On a recent visit to Argentina I found the colourful streets of La Boca fascinating. La Boca translates as the mouth (of the river), a natural place for a port. As the story goes, the sailors painted the old wooden sailing ships in the harbour and any left-over paint went home for use on their nearby dwellings. As the sailors were poor they welcomed any paint which meant that walls and houses often had a variety of colours. The other story that I was told was that the tango developed in the area as a dance between male sailors and only gradually the local prostitutes were added, women who were attracted to the area for the incoming ship traffic. Hence it, the tango has a dubious history and it was only when the Parisiennes took to it that the tango became the dance inextricably linked to Argentina.
I visited La Boca on a bicycle tour which is a very pleasant and un-demanding way to see Buenos Aires, a largely flat city. We stopped, parked our bikes, and wandered among the visitors on Calle Caminito, La Boca’s main thoroughfare. Cafes, street art vendors, dancers and the inevitable T-shirt shop were evident, with the colours of the local (and famous, as the club of Maradona) Boca Juniors Football team most prominent. For anyone interested in the football culture of Argentina it is worth popping in to the nearby stadium, known affectionately as ‘La Bombonera’ (the chocolate box). I was there during the World Cup, at a time when Argentina was still in the competition, and the museum/stadium tour was very popular. The steep-sided stadium is like a cauldron on match day and there is a simulation of this fútbol experience in an octagonal room in which visitors are surrounded, through video images, by the cacophony of sound and action that is the norm.

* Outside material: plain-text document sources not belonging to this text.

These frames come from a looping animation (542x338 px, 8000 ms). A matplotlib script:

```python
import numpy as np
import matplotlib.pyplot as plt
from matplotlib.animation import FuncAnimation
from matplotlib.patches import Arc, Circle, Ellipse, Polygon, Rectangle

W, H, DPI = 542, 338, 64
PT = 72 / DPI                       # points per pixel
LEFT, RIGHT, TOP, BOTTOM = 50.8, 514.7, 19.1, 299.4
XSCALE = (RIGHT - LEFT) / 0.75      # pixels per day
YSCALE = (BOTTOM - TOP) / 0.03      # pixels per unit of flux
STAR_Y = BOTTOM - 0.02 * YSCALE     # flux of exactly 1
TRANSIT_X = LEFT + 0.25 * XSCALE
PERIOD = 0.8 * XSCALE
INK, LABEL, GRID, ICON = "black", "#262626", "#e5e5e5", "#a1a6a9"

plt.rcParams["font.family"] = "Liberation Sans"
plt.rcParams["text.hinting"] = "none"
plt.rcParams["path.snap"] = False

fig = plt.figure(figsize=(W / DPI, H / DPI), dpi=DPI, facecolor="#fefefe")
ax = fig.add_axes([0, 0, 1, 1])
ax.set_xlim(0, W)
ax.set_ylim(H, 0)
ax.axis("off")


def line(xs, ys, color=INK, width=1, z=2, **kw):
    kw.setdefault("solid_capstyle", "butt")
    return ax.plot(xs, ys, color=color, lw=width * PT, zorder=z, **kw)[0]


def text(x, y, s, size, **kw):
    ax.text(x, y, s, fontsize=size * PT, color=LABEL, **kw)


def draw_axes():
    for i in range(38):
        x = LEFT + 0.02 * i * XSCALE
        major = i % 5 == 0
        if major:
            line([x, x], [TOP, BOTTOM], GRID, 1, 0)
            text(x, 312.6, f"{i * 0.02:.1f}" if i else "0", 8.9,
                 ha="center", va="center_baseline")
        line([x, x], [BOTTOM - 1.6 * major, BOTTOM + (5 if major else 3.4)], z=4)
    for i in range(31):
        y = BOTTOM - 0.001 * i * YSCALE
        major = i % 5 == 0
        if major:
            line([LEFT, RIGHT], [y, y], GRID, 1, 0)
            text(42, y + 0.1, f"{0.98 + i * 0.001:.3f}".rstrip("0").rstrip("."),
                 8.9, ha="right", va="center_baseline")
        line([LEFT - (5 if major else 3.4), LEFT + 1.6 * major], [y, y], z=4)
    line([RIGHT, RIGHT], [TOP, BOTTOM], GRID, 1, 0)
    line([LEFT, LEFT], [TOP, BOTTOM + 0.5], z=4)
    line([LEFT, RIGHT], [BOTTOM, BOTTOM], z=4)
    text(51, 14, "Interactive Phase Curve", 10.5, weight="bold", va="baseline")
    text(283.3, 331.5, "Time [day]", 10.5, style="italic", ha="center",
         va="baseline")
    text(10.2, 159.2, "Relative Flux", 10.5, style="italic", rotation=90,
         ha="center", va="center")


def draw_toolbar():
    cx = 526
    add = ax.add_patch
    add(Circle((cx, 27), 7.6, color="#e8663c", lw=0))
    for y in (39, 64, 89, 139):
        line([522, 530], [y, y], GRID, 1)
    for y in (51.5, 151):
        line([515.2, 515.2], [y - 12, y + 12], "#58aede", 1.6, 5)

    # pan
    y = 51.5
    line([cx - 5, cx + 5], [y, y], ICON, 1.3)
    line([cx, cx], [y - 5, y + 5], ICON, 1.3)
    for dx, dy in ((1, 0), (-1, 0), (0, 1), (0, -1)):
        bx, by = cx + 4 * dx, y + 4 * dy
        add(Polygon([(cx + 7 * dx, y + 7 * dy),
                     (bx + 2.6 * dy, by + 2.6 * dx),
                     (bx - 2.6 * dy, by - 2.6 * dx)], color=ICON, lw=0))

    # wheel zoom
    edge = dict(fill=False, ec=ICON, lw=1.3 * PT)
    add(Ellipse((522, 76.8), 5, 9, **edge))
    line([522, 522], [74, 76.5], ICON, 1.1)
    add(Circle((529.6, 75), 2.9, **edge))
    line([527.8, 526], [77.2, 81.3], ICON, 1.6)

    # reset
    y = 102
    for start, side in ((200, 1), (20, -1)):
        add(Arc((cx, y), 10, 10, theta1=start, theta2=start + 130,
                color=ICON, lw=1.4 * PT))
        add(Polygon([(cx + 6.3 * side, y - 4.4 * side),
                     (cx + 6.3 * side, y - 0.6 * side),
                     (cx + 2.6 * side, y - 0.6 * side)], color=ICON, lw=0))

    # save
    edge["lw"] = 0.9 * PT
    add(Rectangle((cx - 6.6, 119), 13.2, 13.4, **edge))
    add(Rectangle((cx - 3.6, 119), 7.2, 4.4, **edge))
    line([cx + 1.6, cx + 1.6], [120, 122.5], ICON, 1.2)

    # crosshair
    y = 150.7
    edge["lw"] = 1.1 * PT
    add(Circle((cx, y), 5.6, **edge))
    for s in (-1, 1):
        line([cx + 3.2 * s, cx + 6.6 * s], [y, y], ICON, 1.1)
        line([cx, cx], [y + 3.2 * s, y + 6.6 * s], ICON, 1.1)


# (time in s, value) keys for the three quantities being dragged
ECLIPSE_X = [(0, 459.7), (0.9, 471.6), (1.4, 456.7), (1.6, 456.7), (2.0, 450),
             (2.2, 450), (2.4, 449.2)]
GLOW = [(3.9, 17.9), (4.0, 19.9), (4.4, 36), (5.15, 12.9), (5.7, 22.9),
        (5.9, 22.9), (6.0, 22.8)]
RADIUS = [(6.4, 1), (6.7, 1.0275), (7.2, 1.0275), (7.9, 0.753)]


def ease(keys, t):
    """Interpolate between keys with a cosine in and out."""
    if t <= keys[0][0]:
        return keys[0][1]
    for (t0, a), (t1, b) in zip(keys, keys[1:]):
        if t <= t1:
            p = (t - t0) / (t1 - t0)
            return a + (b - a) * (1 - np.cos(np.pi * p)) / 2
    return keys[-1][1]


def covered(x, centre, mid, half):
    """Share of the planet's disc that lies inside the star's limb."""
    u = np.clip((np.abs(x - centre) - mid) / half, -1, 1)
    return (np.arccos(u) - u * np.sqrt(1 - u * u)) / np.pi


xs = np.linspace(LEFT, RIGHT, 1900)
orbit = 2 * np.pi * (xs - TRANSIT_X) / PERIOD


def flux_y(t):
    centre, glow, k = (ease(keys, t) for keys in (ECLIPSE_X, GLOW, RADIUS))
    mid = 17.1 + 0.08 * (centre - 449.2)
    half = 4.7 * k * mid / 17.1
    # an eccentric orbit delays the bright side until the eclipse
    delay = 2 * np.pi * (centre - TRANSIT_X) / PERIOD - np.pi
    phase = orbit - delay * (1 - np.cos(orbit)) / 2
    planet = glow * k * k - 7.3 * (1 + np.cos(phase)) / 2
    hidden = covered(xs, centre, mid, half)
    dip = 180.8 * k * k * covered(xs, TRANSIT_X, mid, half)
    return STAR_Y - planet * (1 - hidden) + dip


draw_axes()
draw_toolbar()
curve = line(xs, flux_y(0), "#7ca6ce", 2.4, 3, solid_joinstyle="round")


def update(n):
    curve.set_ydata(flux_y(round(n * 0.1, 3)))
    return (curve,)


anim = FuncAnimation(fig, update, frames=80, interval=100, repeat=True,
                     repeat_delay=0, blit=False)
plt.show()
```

Nearby San Telmo was certainly worth a visit as we cycled our way back towards Retiro and the Microcentro. The barrios, or districts, of Buenos Aires all have their own distinct ‘feel’. San Telmo’s cobbled streets and art nouveau buildings (some of which are cafes or bars) have a quaintness about them, of good times in the past. Its hundreds of small shops are crammed with antiques and curios. There is a sense of history when we enter the Plaza de Mayo, bordered on one side by the Casa Rosada (the Pink House), famous as the Presidential Residence of Eva Peron’s husband. The Plaza is the site of the regular vigils of the mothers who have sought accountability for the disappearances for up to 30,000 people in the 1976-83 ‘Dirty War’.
Buenos Aires is an easy city to get around, with city buses, an extensive underground and suburban train lines all running efficiently. It is an interesting modern city with much to offer. There are a variety of different restaurants with the parrilla (a grill restaurant), of which there are hundreds, the most common. A carne asada is regarded as one of the best meat dishes in the world, and this can be washed down by some great Argentinean wines (Malbec in particular).
Not only is Buenos Aires a great city to visit, it is also a base from which to visit more of Argentina. Day trips from the city can include a visit to an Estancia (rural estate) or to the nearby delta region of Tigres for a boat trip among the islands. The estancia I visited gave visitors an insight into traditional Argentinean life on the pampas, with gauchos parading their skills, both on a horse and on the dance floor.
Further afield, visitors can visit the magnificent Iguacu Falls, one of the world’s great natural wonders. Here the 3 kilometre-wide Iguacu River plunges, in over 275 cascades, into a series of gorges. It is must-see for any discerning traveller- probably the greatest water fall in the world. Also from Buenos Aires visitors can fly to the Argentinean cities of Bariloche (a little Switzerland transferred to the foothills of the Andes) and to Salta, an interesting Spanish colonial city, with a proximity to Andean Indian villages and the famous Humahuaca Canyon (another Grand Canyon).
Argentina is definitely worth a visit!
For more details and information, contact Viv, your local South American specialist.